ASSIGNMENT:
Repeat the records. Keep every word and mark exactly as it is.

(Stored data)
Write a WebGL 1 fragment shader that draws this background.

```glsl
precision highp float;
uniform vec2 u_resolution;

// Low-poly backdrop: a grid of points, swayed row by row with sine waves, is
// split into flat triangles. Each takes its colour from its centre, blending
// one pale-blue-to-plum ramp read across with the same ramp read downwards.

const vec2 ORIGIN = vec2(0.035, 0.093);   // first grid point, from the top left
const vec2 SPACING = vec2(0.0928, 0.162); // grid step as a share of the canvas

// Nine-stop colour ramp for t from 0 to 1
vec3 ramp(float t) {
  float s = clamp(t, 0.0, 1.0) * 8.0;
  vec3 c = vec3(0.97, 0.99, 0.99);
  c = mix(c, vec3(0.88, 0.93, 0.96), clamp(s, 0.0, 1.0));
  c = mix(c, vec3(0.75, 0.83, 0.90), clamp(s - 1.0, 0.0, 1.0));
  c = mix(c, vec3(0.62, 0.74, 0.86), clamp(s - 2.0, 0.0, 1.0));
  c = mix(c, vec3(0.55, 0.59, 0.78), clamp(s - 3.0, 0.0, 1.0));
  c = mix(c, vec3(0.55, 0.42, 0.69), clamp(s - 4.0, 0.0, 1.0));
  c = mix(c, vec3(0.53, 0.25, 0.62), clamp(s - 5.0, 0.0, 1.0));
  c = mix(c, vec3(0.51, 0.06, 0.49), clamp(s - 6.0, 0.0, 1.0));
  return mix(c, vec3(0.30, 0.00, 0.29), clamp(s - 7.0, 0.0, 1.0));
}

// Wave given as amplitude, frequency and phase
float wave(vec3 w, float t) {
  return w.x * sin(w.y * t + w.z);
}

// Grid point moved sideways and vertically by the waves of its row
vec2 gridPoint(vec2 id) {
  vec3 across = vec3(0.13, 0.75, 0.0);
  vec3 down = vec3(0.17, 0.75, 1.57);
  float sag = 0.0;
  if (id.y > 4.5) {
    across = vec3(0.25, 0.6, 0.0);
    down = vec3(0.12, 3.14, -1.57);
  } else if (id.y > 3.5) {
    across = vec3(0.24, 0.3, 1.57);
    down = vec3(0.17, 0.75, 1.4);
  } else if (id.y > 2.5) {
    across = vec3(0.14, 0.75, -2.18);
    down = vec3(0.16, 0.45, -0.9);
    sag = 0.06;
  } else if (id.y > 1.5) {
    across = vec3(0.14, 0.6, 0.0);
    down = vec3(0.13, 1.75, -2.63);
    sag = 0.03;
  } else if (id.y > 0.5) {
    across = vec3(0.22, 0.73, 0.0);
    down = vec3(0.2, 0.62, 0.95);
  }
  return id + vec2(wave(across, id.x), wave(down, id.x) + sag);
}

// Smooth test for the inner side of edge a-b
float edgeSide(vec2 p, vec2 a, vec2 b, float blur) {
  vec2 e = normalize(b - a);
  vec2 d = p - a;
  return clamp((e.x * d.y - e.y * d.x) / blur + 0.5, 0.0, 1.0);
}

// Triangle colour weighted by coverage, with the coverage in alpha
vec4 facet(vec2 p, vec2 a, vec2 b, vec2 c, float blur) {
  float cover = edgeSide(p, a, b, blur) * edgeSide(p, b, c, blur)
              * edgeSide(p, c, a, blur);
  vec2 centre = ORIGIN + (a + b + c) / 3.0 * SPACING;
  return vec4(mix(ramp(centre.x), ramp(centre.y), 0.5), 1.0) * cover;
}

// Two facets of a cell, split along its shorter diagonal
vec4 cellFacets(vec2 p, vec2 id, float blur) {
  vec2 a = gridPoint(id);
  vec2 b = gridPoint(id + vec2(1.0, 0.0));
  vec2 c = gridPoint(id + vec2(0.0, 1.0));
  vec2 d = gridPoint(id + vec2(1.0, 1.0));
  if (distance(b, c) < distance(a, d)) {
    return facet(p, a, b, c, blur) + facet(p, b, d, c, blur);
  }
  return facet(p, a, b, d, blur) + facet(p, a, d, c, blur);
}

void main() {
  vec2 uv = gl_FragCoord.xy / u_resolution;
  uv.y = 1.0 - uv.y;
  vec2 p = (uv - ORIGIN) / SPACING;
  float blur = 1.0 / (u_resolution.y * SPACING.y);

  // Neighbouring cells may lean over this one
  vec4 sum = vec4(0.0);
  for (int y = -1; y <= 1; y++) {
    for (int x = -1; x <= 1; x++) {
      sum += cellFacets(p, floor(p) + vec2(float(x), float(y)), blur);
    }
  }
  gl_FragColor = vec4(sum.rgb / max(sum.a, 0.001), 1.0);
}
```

WRITTEN RESPONSE:
Write a WebGL 1 fragment shader that draws this background.

```glsl
precision highp float;
uniform vec2 u_resolution;

// Low-poly backdrop: a grid of points, swayed row by row with sine waves, is
// split into flat triangles. Each takes its colour from its centre, blending
// one pale-blue-to-plum ramp read across with the same ramp read downwards.

const vec2 ORIGIN = vec2(0.035, 0.093);   // first grid point, from the top left
const vec2 SPACING = vec2(0.0928, 0.162); // grid step as a share of the canvas

// Nine-stop colour ramp for t from 0 to 1
vec3 ramp(float t) {
  float s = clamp(t, 0.0, 1.0) * 8.0;
  vec3 c = vec3(0.97, 0.99, 0.99);
  c = mix(c, vec3(0.88, 0.93, 0.96), clamp(s, 0.0, 1.0));
  c = mix(c, vec3(0.75, 0.83, 0.90), clamp(s - 1.0, 0.0, 1.0));
  c = mix(c, vec3(0.62, 0.74, 0.86), clamp(s - 2.0, 0.0, 1.0));
  c = mix(c, vec3(0.55, 0.59, 0.78), clamp(s - 3.0, 0.0, 1.0));
  c = mix(c, vec3(0.55, 0.42, 0.69), clamp(s - 4.0, 0.0, 1.0));
  c = mix(c, vec3(0.53, 0.25, 0.62), clamp(s - 5.0, 0.0, 1.0));
  c = mix(c, vec3(0.51, 0.06, 0.49), clamp(s - 6.0, 0.0, 1.0));
  return mix(c, vec3(0.30, 0.00, 0.29), clamp(s - 7.0, 0.0, 1.0));
}

// Wave given as amplitude, frequency and phase
float wave(vec3 w, float t) {
  return w.x * sin(w.y * t + w.z);
}

// Grid point moved sideways and vertically by the waves of its row
vec2 gridPoint(vec2 id) {
  vec3 across = vec3(0.13, 0.75, 0.0);
  vec3 down = vec3(0.17, 0.75, 1.57);
  float sag = 0.0;
  if (id.y > 4.5) {
    across = vec3(0.25, 0.6, 0.0);
    down = vec3(0.12, 3.14, -1.57);
  } else if (id.y > 3.5) {
    across = vec3(0.24, 0.3, 1.57);
    down = vec3(0.17, 0.75, 1.4);
  } else if (id.y > 2.5) {
    across = vec3(0.14, 0.75, -2.18);
    down = vec3(0.16, 0.45, -0.9);
    sag = 0.06;
  } else if (id.y > 1.5) {
    across = vec3(0.14, 0.6, 0.0);
    down = vec3(0.13, 1.75, -2.63);
    sag = 0.03;
  } else if (id.y > 0.5) {
    across = vec3(0.22, 0.73, 0.0);
    down = vec3(0.2, 0.62, 0.95);
  }
  return id + vec2(wave(across, id.x), wave(down, id.x) + sag);
}

// Smooth test for the inner side of edge a-b
float edgeSide(vec2 p, vec2 a, vec2 b, float blur) {
  vec2 e = normalize(b - a);
  vec2 d = p - a;
  return clamp((e.x * d.y - e.y * d.x) / blur + 0.5, 0.0, 1.0);
}

// Triangle colour weighted by coverage, with the coverage in alpha
vec4 facet(vec2 p, vec2 a, vec2 b, vec2 c, float blur) {
  float cover = edgeSide(p, a, b, blur) * edgeSide(p, b, c, blur)
              * edgeSide(p, c, a, blur);
  vec2 centre = ORIGIN + (a + b + c) / 3.0 * SPACING;
  return vec4(mix(ramp(centre.x), ramp(centre.y), 0.5), 1.0) * cover;
}

// Two facets of a cell, split along its shorter diagonal
vec4 cellFacets(vec2 p, vec2 id, float blur) {
  vec2 a = gridPoint(id);
  vec2 b = gridPoint(id + vec2(1.0, 0.0));
  vec2 c = gridPoint(id + vec2(0.0, 1.0));
  vec2 d = gridPoint(id + vec2(1.0, 1.0));
  if (distance(b, c) < distance(a, d)) {
    return facet(p, a, b, c, blur) + facet(p, b, d, c, blur);
  }
  return facet(p, a, b, d, blur) + facet(p, a, d, c, blur);
}

void main() {
  vec2 uv = gl_FragCoord.xy / u_resolution;
  uv.y = 1.0 - uv.y;
  vec2 p = (uv - ORIGIN) / SPACING;
  float blur = 1.0 / (u_resolution.y * SPACING.y);

  // Neighbouring cells may lean over this one
  vec4 sum = vec4(0.0);
  for (int y = -1; y <= 1; y++) {
    for (int x = -1; x <= 1; x++) {
      sum += cellFacets(p, floor(p) + vec2(float(x), float(y)), blur);
    }
  }
  gl_FragColor = vec4(sum.rgb / max(sum.a, 0.001), 1.0);
}
```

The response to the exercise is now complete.